Filed under:

Browns Rookie Minicamp Recap - Day 1

New, comment

For the fans, trying to actually "critique" a player's performance in minicamp is about as meaningless as it gets. Training camp, which will begin in a couple of months, is where the evaluations really begin.

Nonetheless, minicamp is still very important to the many undrafted free agents who are fighting for a training camp roster spot. Based on reports from The Plain Dealer and the OBR, here are some news, notes, and nuggets from Day 1 of Rookie Minicamp:

  • Head coach Eric Mangini has a strict policy when it comes to making mistakes:
    "If you put the ball on the ground, you run," said Mangini. "If you get a penalty, you run. There's nothing more valuable than the football. And just looking at how turnovers affect games every single year. It's amazing and dramatic how much one turnover or plus-one or minus-one can affect a game, so there's nothing more important than the ball, and penalties are concentration errors. If you can't concentrate long enough to get the snap count, we need to give you some time to concentrate on that."
    An example? When WR Brian Robiskie dropped a punt, he was forced to run a lap.
  • Besides blunders such as Robiskie's, players who commit penalties will also be scrutinized. Mangini will have officials at every practice to track types of penalties, who received them, and trends in penalties.
  • In total, there were 47 players at the practice. They included the Browns' 8 draft picks, 14 undrafted free agents who were signed, and 20 undrafted free agents fighting for a contract in a tryout.
  • There were 5 non-rookie players, according to the OBR, who participated: QB Richard Bartel, WR Lance Leggett, OL Kurt Quarterman, DL Melila Purcell, and LB David Holloway.
  • RB James Davis, pictured at the top of this post, had the following to say on whether he thought he was a steal in the sixth round:
    “I would call myself a steal,” he said. “But, I’m a hard worker and going to do what I can to contribute.”
    At least he didn't say he was the best running back in the draft.
  • Mangini's core values were made clear: "communication," "focus," "finish" and "trust."
  • Mangini stands behind his decision to draft LB David Veikune where he did in round two:
    "I love the guy's motor," said Mangini. "This guy's got toughness, aggressiveness and a smoothness to the way that he changes directions and run games.

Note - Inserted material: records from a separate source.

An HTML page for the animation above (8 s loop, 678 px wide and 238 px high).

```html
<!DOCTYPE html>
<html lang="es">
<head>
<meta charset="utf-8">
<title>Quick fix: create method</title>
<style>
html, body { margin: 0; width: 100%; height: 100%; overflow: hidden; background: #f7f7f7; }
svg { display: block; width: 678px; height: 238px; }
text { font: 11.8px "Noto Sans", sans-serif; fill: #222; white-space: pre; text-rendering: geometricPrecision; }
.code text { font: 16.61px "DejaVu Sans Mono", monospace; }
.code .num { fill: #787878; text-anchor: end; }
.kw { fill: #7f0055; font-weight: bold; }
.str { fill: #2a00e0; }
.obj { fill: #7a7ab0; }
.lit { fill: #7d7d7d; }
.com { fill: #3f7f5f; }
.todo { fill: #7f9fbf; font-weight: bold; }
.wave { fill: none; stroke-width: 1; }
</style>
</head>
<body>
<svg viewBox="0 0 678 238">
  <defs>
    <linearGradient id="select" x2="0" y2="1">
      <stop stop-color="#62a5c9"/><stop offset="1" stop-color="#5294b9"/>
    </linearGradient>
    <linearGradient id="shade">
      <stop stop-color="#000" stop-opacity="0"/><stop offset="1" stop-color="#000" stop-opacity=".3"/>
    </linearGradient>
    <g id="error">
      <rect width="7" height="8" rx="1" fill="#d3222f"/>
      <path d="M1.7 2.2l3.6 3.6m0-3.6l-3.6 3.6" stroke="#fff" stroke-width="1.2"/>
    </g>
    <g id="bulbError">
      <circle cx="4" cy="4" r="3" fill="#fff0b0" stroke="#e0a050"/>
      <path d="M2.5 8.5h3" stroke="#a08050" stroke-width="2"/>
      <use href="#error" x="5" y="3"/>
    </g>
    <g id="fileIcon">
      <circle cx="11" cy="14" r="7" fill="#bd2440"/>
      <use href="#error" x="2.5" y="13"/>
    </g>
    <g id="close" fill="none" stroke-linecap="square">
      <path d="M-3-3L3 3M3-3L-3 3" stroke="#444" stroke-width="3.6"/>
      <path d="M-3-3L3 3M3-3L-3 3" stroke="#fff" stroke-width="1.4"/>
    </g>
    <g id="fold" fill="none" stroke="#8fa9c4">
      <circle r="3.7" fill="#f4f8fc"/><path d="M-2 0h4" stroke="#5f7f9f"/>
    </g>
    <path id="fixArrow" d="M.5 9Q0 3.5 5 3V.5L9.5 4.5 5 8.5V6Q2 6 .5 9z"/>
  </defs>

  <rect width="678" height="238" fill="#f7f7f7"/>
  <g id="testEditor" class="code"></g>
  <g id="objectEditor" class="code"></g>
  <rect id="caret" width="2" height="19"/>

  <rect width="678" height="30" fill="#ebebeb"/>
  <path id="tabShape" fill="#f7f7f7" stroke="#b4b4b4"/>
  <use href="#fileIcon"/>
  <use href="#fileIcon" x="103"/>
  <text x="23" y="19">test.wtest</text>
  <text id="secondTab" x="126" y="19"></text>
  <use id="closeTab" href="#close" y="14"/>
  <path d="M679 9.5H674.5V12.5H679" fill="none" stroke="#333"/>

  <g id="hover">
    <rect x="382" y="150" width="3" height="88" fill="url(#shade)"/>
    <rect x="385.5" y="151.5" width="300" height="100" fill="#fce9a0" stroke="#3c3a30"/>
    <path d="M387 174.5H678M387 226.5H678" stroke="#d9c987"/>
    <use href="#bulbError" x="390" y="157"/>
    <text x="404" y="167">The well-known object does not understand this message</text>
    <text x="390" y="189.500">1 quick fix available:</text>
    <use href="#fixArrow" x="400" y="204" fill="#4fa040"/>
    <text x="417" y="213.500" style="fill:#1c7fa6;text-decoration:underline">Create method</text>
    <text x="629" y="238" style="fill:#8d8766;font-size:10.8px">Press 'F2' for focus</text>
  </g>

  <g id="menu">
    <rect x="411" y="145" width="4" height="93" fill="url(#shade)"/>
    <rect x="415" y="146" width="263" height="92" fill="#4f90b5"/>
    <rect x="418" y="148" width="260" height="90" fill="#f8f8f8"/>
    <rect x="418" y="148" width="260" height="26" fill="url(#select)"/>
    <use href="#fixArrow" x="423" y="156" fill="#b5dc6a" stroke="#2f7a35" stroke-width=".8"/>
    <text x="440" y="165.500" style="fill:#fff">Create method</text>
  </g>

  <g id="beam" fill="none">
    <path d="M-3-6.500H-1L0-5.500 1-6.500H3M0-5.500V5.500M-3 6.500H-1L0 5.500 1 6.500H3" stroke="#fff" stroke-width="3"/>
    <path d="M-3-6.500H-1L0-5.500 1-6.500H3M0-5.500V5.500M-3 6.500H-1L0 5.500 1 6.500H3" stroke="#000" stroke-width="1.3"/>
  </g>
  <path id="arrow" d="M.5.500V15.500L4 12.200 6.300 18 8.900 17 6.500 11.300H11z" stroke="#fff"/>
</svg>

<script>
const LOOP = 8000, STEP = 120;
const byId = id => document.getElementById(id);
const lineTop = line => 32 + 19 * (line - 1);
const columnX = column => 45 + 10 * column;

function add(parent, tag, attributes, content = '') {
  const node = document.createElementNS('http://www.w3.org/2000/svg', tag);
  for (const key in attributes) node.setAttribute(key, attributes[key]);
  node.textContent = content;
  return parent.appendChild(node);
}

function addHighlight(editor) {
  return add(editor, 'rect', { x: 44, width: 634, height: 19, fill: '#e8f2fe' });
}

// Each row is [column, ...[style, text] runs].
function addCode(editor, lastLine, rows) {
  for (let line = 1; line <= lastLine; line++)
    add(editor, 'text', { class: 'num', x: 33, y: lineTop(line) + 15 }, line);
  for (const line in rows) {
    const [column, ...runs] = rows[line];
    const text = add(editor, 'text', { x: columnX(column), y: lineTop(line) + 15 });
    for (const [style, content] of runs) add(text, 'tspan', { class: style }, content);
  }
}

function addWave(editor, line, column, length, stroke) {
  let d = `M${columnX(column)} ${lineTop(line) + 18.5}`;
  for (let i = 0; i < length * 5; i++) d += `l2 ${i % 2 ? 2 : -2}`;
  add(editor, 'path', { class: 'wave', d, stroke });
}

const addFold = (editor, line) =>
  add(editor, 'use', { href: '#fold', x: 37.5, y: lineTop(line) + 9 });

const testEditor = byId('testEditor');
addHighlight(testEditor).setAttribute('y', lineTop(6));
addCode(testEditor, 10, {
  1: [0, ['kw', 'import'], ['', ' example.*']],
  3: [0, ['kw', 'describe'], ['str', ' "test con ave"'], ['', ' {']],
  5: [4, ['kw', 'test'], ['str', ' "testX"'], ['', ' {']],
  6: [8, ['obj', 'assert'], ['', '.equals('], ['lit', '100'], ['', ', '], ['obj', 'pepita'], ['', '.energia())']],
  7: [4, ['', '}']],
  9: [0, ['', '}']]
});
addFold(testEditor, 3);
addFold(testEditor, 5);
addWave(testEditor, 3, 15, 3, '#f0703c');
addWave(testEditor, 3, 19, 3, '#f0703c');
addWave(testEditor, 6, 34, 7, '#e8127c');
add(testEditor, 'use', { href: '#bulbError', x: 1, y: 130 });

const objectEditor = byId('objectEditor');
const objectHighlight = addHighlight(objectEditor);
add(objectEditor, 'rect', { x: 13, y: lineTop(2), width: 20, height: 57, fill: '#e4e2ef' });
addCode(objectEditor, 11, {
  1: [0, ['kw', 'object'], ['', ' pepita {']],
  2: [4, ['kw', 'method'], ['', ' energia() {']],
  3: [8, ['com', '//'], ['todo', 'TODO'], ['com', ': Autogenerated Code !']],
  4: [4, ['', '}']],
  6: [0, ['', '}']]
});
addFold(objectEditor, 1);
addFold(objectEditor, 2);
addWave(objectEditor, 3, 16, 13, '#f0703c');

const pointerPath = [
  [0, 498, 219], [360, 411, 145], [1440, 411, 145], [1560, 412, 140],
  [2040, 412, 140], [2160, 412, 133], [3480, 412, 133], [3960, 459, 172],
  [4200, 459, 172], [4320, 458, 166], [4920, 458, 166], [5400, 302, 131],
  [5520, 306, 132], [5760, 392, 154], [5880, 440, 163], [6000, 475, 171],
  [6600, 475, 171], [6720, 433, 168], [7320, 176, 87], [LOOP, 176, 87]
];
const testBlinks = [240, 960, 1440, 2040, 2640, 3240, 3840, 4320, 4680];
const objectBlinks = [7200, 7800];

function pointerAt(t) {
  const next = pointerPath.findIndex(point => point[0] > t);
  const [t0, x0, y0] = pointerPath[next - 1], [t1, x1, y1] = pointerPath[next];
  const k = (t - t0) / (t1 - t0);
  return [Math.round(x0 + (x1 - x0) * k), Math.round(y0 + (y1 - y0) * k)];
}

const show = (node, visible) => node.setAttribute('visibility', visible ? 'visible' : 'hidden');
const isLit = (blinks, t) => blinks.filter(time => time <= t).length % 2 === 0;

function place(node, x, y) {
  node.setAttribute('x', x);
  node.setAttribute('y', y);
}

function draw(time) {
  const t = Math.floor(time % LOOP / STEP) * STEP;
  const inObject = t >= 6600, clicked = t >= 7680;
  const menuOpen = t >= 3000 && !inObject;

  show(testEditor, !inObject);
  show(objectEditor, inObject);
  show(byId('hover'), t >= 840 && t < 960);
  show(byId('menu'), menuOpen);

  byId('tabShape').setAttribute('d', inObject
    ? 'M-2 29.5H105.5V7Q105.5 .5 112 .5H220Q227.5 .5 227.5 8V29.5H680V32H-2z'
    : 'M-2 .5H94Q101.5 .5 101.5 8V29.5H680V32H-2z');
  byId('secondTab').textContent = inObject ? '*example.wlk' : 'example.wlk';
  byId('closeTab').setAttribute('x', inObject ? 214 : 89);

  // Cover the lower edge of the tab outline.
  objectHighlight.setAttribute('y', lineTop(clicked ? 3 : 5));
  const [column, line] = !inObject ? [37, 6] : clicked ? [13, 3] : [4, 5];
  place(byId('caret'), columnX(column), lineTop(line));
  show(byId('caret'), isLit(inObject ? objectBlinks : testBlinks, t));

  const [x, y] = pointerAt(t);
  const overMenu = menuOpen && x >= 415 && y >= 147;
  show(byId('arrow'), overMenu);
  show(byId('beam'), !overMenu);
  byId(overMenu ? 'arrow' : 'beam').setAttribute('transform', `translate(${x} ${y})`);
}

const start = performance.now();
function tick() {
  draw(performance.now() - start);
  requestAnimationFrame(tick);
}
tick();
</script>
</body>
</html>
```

I think he could play both outside and inside for us moving forward."

In an update from a previous story, Mangini has stated that he did not leak negative reports about Texas Tech WR Michael Crabtree.